### Aim of the exercise
Pick each line containing the word "icons" out of the data below.

### Supplied entries

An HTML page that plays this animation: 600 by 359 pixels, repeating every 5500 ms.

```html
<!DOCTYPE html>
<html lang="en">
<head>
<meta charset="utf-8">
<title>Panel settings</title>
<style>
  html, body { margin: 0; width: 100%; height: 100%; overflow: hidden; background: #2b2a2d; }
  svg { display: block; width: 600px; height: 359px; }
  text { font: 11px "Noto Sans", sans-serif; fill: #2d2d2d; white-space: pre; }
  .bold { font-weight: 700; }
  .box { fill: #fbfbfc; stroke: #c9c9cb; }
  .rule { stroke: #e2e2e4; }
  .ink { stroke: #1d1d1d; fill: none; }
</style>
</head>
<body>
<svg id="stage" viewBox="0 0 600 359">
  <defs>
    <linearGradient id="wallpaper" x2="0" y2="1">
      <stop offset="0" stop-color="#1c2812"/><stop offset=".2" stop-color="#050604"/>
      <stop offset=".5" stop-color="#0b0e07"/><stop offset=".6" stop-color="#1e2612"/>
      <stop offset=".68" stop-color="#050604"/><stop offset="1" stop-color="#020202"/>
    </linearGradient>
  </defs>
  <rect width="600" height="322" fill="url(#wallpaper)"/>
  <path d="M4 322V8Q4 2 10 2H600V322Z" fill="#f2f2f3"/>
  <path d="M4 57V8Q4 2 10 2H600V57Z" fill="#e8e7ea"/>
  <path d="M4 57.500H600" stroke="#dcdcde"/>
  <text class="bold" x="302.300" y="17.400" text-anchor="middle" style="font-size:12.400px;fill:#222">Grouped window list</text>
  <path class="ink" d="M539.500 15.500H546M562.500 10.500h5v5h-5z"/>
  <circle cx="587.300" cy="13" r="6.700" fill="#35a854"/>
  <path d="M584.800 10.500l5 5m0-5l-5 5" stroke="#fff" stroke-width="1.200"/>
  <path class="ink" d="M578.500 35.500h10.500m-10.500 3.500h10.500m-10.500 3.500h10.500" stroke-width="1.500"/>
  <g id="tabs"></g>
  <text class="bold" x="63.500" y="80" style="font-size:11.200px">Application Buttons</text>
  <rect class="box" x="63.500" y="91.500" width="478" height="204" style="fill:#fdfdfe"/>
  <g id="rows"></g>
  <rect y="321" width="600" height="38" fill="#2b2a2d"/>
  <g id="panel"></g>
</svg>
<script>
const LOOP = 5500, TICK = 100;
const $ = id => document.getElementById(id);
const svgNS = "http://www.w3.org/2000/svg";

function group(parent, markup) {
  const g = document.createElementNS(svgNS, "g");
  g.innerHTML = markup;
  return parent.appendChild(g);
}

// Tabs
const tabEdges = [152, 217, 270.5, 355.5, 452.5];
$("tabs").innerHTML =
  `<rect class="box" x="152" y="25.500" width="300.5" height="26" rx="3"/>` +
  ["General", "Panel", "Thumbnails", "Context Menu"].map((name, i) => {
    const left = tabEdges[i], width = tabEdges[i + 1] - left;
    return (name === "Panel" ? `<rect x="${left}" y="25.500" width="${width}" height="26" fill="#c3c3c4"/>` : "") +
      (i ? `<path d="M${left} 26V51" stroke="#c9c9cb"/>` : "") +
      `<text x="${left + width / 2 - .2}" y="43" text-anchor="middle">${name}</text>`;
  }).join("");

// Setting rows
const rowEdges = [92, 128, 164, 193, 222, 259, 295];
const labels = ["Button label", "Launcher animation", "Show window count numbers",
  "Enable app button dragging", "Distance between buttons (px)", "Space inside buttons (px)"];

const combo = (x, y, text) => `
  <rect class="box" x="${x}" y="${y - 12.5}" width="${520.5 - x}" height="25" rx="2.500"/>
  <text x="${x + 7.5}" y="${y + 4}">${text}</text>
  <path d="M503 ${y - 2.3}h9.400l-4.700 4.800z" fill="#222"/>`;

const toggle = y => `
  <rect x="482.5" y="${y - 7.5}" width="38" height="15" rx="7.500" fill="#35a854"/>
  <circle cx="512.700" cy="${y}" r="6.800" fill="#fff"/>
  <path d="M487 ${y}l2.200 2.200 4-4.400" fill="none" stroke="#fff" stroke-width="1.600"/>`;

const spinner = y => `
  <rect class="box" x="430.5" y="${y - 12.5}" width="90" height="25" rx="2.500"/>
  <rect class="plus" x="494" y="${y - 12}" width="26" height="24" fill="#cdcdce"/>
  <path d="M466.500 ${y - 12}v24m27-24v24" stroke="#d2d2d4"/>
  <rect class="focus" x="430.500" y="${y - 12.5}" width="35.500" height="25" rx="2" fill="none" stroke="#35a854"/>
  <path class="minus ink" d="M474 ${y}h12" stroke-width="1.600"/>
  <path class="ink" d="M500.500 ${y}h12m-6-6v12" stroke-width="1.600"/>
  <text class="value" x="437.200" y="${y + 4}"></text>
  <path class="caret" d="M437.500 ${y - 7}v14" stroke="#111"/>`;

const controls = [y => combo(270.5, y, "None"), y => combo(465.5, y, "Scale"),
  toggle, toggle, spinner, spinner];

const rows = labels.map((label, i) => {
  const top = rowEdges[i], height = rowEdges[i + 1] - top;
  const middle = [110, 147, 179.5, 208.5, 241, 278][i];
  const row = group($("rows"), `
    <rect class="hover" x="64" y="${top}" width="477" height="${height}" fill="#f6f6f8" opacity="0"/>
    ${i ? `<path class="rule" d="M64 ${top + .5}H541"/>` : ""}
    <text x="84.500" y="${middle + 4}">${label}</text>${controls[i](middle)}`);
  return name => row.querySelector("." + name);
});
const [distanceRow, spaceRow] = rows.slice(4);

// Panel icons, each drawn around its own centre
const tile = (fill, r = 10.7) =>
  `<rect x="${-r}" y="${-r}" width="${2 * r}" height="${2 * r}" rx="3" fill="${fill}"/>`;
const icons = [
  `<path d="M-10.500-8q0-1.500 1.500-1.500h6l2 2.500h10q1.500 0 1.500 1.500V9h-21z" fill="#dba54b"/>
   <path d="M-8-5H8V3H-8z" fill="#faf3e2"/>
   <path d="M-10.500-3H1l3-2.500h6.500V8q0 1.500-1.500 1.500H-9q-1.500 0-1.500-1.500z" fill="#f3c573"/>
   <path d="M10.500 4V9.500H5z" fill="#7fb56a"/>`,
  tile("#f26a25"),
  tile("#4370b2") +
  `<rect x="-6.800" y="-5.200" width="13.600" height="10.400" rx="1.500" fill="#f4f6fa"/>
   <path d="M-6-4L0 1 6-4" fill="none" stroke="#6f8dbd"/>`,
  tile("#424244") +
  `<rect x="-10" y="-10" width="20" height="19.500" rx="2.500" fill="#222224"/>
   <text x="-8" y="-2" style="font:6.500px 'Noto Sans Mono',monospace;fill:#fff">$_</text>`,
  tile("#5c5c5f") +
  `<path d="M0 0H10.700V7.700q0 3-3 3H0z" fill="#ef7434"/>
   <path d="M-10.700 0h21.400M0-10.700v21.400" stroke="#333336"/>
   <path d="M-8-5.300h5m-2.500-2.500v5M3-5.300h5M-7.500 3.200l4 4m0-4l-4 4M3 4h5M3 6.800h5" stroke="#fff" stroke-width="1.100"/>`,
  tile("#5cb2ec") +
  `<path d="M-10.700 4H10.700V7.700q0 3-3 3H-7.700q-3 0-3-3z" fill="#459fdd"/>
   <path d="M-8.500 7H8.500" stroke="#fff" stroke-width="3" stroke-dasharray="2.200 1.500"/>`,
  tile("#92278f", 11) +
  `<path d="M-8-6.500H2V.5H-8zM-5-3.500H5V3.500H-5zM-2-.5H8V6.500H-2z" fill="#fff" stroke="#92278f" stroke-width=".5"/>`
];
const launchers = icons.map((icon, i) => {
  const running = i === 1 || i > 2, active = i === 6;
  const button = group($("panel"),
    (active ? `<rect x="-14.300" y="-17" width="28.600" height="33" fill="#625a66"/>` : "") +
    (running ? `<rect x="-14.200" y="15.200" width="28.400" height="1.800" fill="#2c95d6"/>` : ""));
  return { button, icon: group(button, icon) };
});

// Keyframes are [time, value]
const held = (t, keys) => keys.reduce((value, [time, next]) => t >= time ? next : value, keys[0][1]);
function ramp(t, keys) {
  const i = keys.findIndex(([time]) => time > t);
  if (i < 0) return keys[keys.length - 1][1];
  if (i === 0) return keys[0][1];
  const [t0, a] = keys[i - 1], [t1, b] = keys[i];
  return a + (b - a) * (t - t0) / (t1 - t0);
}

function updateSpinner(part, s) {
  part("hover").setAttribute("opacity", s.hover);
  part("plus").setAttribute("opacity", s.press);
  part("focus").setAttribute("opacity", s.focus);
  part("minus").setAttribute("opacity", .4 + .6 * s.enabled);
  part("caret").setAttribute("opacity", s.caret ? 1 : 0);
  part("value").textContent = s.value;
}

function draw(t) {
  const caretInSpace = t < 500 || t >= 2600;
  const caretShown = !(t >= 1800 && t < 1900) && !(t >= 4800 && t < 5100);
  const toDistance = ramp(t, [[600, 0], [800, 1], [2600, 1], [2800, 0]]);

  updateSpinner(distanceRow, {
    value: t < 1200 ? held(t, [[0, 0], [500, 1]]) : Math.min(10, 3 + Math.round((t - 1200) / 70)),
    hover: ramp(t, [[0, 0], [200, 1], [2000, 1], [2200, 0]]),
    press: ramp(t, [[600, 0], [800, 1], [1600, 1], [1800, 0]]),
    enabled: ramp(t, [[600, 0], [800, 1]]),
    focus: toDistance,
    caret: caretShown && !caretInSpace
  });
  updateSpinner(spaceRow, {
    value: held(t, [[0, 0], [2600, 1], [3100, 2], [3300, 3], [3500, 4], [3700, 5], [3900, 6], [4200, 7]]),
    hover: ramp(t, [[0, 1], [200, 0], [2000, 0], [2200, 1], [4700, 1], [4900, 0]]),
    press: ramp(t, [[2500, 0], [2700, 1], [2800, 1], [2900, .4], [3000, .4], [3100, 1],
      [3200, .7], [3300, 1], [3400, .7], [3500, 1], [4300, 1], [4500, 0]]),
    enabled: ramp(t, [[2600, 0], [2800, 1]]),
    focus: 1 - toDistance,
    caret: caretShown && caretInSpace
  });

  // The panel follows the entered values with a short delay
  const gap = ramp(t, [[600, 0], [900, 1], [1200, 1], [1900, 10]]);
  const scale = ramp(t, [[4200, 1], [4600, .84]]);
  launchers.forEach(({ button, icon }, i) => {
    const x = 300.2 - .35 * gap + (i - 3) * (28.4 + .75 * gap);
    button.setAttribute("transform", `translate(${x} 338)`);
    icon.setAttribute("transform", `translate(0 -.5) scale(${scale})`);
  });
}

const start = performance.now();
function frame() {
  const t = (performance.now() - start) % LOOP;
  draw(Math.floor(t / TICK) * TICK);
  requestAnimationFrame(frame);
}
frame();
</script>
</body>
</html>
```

### Result below
// Panel icons, each drawn around its own centre
const icons = [
const launchers = icons.map((icon, i) => {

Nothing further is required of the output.